(Saved data entries)
*-*-*
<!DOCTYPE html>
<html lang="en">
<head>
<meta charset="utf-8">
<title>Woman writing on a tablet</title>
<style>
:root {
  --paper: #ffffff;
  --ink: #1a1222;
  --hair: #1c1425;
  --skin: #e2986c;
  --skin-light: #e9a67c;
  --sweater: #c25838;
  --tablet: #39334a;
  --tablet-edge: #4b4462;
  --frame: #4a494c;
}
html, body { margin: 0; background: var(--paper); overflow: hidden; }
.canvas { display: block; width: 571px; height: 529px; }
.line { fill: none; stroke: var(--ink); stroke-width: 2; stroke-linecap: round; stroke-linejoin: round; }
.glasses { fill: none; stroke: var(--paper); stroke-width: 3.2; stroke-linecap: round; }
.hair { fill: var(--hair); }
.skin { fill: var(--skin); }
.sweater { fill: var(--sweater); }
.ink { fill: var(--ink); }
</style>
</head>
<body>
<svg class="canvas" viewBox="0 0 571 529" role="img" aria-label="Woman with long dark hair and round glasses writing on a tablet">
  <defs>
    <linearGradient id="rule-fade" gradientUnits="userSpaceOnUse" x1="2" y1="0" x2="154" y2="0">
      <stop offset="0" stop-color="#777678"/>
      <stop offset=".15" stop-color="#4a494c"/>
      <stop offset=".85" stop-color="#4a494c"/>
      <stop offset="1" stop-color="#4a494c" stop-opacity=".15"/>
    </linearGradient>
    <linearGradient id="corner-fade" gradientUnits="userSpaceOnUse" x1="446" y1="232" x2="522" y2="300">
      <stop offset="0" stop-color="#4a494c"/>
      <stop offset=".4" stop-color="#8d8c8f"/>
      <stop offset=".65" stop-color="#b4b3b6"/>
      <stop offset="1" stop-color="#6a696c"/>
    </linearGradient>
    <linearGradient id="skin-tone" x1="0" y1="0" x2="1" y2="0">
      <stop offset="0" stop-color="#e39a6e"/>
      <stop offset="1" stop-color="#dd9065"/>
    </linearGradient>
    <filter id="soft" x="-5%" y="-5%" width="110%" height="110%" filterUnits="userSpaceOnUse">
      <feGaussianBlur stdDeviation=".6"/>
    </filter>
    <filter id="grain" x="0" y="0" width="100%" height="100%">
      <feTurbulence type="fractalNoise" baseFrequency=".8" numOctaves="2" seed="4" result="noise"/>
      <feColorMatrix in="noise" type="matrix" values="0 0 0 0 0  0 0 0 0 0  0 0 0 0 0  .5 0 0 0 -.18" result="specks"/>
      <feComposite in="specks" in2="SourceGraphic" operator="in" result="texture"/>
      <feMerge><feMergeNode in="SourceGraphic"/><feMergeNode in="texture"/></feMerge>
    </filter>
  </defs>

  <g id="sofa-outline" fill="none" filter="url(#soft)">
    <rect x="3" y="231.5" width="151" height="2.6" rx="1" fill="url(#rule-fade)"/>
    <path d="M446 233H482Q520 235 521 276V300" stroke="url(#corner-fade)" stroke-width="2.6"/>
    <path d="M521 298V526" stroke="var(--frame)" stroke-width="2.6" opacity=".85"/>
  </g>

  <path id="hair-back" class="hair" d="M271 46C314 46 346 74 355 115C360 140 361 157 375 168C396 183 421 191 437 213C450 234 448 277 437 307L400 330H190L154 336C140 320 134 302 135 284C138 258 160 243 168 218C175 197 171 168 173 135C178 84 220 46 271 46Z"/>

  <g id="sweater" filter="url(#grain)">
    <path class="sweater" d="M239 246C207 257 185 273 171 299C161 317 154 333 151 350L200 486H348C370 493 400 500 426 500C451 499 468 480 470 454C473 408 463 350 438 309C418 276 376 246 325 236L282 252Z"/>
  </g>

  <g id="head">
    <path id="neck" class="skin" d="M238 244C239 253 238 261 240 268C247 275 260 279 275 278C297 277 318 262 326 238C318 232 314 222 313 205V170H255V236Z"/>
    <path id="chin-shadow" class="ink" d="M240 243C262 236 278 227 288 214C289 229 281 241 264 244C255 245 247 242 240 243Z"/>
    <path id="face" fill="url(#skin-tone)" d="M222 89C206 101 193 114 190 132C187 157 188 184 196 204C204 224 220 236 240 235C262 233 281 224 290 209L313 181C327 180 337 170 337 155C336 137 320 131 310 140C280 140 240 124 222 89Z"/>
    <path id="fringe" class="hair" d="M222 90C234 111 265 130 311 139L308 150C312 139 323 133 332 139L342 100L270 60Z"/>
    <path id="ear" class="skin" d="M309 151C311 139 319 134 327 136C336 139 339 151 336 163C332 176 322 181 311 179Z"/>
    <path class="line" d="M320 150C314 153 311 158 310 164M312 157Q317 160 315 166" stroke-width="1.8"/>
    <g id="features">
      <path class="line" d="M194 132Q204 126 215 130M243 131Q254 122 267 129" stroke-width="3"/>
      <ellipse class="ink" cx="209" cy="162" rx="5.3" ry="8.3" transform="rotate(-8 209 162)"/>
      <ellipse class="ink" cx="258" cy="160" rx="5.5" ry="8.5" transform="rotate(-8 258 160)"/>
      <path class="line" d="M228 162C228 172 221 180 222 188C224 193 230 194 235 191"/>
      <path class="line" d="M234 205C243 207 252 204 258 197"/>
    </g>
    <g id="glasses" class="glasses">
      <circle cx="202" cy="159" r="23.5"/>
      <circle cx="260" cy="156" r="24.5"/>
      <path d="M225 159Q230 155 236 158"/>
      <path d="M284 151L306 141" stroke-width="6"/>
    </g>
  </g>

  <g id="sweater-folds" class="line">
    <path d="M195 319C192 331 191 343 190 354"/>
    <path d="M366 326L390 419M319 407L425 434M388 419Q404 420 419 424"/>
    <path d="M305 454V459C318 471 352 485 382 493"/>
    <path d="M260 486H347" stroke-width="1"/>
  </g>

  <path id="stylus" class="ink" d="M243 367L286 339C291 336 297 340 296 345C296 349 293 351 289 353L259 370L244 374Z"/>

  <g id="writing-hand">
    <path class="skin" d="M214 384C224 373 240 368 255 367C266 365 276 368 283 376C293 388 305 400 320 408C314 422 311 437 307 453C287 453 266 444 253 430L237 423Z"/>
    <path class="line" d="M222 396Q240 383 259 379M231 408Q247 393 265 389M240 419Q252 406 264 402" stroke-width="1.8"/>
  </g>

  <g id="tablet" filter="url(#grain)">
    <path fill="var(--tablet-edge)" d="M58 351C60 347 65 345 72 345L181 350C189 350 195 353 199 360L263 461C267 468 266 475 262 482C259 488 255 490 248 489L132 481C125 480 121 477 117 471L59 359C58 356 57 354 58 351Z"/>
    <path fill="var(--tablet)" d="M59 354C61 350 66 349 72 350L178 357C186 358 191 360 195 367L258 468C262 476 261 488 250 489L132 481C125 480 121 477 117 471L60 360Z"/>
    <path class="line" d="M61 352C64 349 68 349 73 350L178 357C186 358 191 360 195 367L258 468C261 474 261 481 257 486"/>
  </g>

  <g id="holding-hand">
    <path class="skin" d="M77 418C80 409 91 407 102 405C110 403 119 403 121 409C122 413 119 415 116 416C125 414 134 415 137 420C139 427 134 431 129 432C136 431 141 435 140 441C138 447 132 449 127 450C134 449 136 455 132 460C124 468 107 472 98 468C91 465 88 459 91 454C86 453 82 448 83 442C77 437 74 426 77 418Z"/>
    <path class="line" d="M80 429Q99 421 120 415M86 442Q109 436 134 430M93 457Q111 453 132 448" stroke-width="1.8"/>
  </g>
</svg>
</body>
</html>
*-*-*
TASK STATEMENT:
The entries above, copied exactly, form the whole answer.

SOLUTION FOR THIS PROBLEM:
<!DOCTYPE html>
<html lang="en">
<head>
<meta charset="utf-8">
<title>Woman writing on a tablet</title>
<style>
:root {
  --paper: #ffffff;
  --ink: #1a1222;
  --hair: #1c1425;
  --skin: #e2986c;
  --skin-light: #e9a67c;
  --sweater: #c25838;
  --tablet: #39334a;
  --tablet-edge: #4b4462;
  --frame: #4a494c;
}
html, body { margin: 0; background: var(--paper); overflow: hidden; }
.canvas { display: block; width: 571px; height: 529px; }
.line { fill: none; stroke: var(--ink); stroke-width: 2; stroke-linecap: round; stroke-linejoin: round; }
.glasses { fill: none; stroke: var(--paper); stroke-width: 3.2; stroke-linecap: round; }
.hair { fill: var(--hair); }
.skin { fill: var(--skin); }
.sweater { fill: var(--sweater); }
.ink { fill: var(--ink); }
</style>
</head>
<body>
<svg class="canvas" viewBox="0 0 571 529" role="img" aria-label="Woman with long dark hair and round glasses writing on a tablet">
  <defs>
    <linearGradient id="rule-fade" gradientUnits="userSpaceOnUse" x1="2" y1="0" x2="154" y2="0">
      <stop offset="0" stop-color="#777678"/>
      <stop offset=".15" stop-color="#4a494c"/>
      <stop offset=".85" stop-color="#4a494c"/>
      <stop offset="1" stop-color="#4a494c" stop-opacity=".15"/>
    </linearGradient>
    <linearGradient id="corner-fade" gradientUnits="userSpaceOnUse" x1="446" y1="232" x2="522" y2="300">
      <stop offset="0" stop-color="#4a494c"/>
      <stop offset=".4" stop-color="#8d8c8f"/>
      <stop offset=".65" stop-color="#b4b3b6"/>
      <stop offset="1" stop-color="#6a696c"/>
    </linearGradient>
    <linearGradient id="skin-tone" x1="0" y1="0" x2="1" y2="0">
      <stop offset="0" stop-color="#e39a6e"/>
      <stop offset="1" stop-color="#dd9065"/>
    </linearGradient>
    <filter id="soft" x="-5%" y="-5%" width="110%" height="110%" filterUnits="userSpaceOnUse">
      <feGaussianBlur stdDeviation=".6"/>
    </filter>
    <filter id="grain" x="0" y="0" width="100%" height="100%">
      <feTurbulence type="fractalNoise" baseFrequency=".8" numOctaves="2" seed="4" result="noise"/>
      <feColorMatrix in="noise" type="matrix" values="0 0 0 0 0  0 0 0 0 0  0 0 0 0 0  .5 0 0 0 -.18" result="specks"/>
      <feComposite in="specks" in2="SourceGraphic" operator="in" result="texture"/>
      <feMerge><feMergeNode in="SourceGraphic"/><feMergeNode in="texture"/></feMerge>
    </filter>
  </defs>

  <g id="sofa-outline" fill="none" filter="url(#soft)">
    <rect x="3" y="231.5" width="151" height="2.6" rx="1" fill="url(#rule-fade)"/>
    <path d="M446 233H482Q520 235 521 276V300" stroke="url(#corner-fade)" stroke-width="2.6"/>
    <path d="M521 298V526" stroke="var(--frame)" stroke-width="2.6" opacity=".85"/>
  </g>

  <path id="hair-back" class="hair" d="M271 46C314 46 346 74 355 115C360 140 361 157 375 168C396 183 421 191 437 213C450 234 448 277 437 307L400 330H190L154 336C140 320 134 302 135 284C138 258 160 243 168 218C175 197 171 168 173 135C178 84 220 46 271 46Z"/>

  <g id="sweater" filter="url(#grain)">
    <path class="sweater" d="M239 246C207 257 185 273 171 299C161 317 154 333 151 350L200 486H348C370 493 400 500 426 500C451 499 468 480 470 454C473 408 463 350 438 309C418 276 376 246 325 236L282 252Z"/>
  </g>

  <g id="head">
    <path id="neck" class="skin" d="M238 244C239 253 238 261 240 268C247 275 260 279 275 278C297 277 318 262 326 238C318 232 314 222 313 205V170H255V236Z"/>
    <path id="chin-shadow" class="ink" d="M240 243C262 236 278 227 288 214C289 229 281 241 264 244C255 245 247 242 240 243Z"/>
    <path id="face" fill="url(#skin-tone)" d="M222 89C206 101 193 114 190 132C187 157 188 184 196 204C204 224 220 236 240 235C262 233 281 224 290 209L313 181C327 180 337 170 337 155C336 137 320 131 310 140C280 140 240 124 222 89Z"/>
    <path id="fringe" class="hair" d="M222 90C234 111 265 130 311 139L308 150C312 139 323 133 332 139L342 100L270 60Z"/>
    <path id="ear" class="skin" d="M309 151C311 139 319 134 327 136C336 139 339 151 336 163C332 176 322 181 311 179Z"/>
    <path class="line" d="M320 150C314 153 311 158 310 164M312 157Q317 160 315 166" stroke-width="1.8"/>
    <g id="features">
      <path class="line" d="M194 132Q204 126 215 130M243 131Q254 122 267 129" stroke-width="3"/>
      <ellipse class="ink" cx="209" cy="162" rx="5.3" ry="8.3" transform="rotate(-8 209 162)"/>
      <ellipse class="ink" cx="258" cy="160" rx="5.5" ry="8.5" transform="rotate(-8 258 160)"/>
      <path class="line" d="M228 162C228 172 221 180 222 188C224 193 230 194 235 191"/>
      <path class="line" d="M234 205C243 207 252 204 258 197"/>
    </g>
    <g id="glasses" class="glasses">
      <circle cx="202" cy="159" r="23.5"/>
      <circle cx="260" cy="156" r="24.5"/>
      <path d="M225 159Q230 155 236 158"/>
      <path d="M284 151L306 141" stroke-width="6"/>
    </g>
  </g>

  <g id="sweater-folds" class="line">
    <path d="M195 319C192 331 191 343 190 354"/>
    <path d="M366 326L390 419M319 407L425 434M388 419Q404 420 419 424"/>
    <path d="M305 454V459C318 471 352 485 382 493"/>
    <path d="M260 486H347" stroke-width="1"/>
  </g>

  <path id="stylus" class="ink" d="M243 367L286 339C291 336 297 340 296 345C296 349 293 351 289 353L259 370L244 374Z"/>

  <g id="writing-hand">
    <path class="skin" d="M214 384C224 373 240 368 255 367C266 365 276 368 283 376C293 388 305 400 320 408C314 422 311 437 307 453C287 453 266 444 253 430L237 423Z"/>
    <path class="line" d="M222 396Q240 383 259 379M231 408Q247 393 265 389M240 419Q252 406 264 402" stroke-width="1.8"/>
  </g>

  <g id="tablet" filter="url(#grain)">
    <path fill="var(--tablet-edge)" d="M58 351C60 347 65 345 72 345L181 350C189 350 195 353 199 360L263 461C267 468 266 475 262 482C259 488 255 490 248 489L132 481C125 480 121 477 117 471L59 359C58 356 57 354 58 351Z"/>
    <path fill="var(--tablet)" d="M59 354C61 350 66 349 72 350L178 357C186 358 191 360 195 367L258 468C262 476 261 488 250 489L132 481C125 480 121 477 117 471L60 360Z"/>
    <path class="line" d="M61 352C64 349 68 349 73 350L178 357C186 358 191 360 195 367L258 468C261 474 261 481 257 486"/>
  </g>

  <g id="holding-hand">
    <path class="skin" d="M77 418C80 409 91 407 102 405C110 403 119 403 121 409C122 413 119 415 116 416C125 414 134 415 137 420C139 427 134 431 129 432C136 431 141 435 140 441C138 447 132 449 127 450C134 449 136 455 132 460C124 468 107 472 98 468C91 465 88 459 91 454C86 453 82 448 83 442C77 437 74 426 77 418Z"/>
    <path class="line" d="M80 429Q99 421 120 415M86 442Q109 436 134 430M93 457Q111 453 132 448" stroke-width="1.8"/>
  </g>
</svg>
</body>
</html>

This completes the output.